- **Requirement**: Read through the data, and wherever a line holds the word "start", write that line out.

[Data for analysis]

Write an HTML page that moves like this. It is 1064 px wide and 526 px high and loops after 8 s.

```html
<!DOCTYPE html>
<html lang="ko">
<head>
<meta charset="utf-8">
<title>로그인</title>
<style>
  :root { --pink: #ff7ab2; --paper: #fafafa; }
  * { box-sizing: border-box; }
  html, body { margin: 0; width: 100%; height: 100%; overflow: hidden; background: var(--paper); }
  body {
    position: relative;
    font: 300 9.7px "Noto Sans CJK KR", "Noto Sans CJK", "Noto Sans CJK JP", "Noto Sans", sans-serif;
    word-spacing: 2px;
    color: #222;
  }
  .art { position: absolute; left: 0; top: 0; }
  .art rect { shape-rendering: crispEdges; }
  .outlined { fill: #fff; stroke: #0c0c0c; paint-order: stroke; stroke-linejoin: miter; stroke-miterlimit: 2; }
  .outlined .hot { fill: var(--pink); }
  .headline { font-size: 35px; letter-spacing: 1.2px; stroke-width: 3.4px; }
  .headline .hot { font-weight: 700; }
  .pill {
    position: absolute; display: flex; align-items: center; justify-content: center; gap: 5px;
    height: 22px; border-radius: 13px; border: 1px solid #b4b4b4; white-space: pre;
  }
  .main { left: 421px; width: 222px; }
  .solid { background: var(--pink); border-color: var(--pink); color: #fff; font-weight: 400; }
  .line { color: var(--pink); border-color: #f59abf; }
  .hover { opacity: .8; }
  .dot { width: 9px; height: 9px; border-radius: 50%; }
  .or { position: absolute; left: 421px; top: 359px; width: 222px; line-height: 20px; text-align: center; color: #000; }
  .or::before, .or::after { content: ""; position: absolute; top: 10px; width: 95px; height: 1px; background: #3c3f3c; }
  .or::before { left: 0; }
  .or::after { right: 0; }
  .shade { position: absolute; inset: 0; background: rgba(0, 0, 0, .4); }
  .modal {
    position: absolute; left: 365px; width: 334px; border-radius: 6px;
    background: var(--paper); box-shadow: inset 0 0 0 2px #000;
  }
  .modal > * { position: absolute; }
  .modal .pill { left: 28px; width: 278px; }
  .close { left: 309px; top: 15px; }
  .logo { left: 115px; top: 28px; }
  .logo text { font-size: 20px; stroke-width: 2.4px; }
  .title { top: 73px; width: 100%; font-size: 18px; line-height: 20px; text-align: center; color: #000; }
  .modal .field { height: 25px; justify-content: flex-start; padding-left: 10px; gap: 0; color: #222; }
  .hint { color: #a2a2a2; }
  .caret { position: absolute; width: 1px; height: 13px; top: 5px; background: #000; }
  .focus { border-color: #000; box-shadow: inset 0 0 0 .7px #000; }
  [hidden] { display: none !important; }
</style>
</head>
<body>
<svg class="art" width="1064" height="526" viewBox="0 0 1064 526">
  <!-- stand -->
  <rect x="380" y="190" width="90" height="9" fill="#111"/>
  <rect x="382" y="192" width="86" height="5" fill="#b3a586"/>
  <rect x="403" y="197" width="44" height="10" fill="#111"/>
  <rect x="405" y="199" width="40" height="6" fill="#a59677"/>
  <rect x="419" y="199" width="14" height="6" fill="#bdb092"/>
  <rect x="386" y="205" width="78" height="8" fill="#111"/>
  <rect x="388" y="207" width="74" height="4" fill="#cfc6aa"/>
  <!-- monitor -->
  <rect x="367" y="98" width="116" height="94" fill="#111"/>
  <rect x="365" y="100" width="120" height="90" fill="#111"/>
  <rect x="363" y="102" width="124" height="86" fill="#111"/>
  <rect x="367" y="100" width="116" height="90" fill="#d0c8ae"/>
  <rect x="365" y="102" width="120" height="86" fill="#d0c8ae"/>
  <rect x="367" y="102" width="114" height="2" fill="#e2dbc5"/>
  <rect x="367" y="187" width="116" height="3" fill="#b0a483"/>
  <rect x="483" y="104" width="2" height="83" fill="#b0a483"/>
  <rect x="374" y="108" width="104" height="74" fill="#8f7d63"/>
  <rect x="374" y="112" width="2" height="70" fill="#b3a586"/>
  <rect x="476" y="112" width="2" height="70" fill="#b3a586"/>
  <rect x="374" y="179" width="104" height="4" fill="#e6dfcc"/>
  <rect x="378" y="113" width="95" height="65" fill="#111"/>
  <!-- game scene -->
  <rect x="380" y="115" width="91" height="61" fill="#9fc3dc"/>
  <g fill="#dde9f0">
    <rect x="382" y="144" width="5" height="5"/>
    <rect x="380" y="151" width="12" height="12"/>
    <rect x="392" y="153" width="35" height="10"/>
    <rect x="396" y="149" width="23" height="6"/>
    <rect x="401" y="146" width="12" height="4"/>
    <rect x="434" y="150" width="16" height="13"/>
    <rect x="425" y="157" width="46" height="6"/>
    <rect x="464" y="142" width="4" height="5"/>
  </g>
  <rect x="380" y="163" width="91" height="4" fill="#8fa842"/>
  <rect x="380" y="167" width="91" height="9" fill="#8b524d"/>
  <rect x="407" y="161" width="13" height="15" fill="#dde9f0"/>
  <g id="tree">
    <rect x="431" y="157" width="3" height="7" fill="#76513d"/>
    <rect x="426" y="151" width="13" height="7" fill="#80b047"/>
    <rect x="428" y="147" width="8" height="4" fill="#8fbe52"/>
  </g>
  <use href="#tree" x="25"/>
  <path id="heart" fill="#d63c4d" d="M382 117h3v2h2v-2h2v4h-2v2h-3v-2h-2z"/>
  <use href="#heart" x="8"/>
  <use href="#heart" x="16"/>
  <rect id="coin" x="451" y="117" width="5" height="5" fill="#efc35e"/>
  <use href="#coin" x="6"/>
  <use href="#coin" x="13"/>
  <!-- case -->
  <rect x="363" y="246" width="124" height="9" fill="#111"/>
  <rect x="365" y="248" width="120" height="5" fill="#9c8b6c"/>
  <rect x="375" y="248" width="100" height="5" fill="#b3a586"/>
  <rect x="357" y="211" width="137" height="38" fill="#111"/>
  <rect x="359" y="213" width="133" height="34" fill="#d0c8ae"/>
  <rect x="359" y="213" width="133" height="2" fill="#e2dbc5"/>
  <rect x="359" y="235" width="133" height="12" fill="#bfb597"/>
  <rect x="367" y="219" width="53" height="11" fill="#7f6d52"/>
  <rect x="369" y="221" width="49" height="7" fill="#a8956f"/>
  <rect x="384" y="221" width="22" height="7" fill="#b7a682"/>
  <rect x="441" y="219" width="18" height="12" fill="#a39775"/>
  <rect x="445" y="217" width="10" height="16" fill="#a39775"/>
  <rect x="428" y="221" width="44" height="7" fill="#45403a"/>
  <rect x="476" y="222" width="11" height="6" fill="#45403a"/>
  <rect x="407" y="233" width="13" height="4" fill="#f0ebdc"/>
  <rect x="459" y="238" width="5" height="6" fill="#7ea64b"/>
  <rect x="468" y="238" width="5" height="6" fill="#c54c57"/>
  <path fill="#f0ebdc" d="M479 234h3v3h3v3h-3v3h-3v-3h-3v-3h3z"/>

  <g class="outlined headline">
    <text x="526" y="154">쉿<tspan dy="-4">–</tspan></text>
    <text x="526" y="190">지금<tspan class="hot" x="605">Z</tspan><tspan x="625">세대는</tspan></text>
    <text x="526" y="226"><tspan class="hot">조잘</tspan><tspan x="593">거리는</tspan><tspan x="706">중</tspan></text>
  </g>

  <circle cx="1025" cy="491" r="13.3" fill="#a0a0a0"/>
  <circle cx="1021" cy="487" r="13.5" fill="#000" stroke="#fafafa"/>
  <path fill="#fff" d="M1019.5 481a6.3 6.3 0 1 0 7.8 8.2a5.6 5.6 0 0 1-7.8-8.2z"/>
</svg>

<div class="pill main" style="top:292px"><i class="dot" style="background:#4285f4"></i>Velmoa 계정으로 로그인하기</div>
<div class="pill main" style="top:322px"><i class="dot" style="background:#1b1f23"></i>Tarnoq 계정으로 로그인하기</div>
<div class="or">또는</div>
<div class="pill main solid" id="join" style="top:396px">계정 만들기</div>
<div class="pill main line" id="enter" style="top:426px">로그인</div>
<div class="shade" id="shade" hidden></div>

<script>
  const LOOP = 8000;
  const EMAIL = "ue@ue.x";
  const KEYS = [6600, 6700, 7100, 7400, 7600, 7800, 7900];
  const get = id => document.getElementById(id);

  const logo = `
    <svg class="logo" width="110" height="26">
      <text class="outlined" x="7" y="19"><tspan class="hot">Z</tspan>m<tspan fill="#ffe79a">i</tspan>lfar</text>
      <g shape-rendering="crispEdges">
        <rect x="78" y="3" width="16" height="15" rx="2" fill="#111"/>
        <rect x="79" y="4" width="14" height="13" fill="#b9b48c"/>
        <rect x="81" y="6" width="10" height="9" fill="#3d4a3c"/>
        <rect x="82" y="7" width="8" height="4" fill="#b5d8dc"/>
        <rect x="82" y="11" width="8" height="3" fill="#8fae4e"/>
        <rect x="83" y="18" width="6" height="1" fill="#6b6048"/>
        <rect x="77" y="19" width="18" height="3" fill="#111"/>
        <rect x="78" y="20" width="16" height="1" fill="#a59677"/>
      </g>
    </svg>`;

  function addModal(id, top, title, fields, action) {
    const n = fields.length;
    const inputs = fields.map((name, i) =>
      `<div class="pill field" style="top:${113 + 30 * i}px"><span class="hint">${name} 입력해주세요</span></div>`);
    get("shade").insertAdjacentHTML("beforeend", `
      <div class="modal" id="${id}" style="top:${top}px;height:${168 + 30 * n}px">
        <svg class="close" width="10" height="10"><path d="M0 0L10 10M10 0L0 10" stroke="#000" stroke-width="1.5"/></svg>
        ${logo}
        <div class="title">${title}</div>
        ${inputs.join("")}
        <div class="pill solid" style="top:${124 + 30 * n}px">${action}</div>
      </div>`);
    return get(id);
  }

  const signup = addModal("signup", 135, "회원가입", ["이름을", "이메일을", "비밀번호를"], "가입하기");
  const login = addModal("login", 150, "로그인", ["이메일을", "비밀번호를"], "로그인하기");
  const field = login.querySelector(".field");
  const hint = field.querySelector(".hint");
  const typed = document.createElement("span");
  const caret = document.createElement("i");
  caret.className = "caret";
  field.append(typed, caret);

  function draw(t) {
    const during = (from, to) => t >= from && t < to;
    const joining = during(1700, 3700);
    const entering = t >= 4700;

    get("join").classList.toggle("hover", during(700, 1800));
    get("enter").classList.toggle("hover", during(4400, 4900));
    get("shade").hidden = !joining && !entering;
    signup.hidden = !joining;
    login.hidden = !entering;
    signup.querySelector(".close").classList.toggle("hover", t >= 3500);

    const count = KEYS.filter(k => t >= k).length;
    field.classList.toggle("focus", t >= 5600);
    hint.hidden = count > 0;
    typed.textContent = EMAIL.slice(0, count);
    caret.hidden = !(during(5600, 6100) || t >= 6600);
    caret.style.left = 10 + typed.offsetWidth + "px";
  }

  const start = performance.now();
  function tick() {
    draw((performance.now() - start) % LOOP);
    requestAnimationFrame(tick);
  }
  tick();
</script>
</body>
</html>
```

[/Data for analysis]

- **Answer to the problem**:
  .modal .field { height: 25px; justify-content: flex-start; padding-left: 10px; gap: 0; color: #222; }
  const start = performance.now();
    draw((performance.now() - start) % LOOP);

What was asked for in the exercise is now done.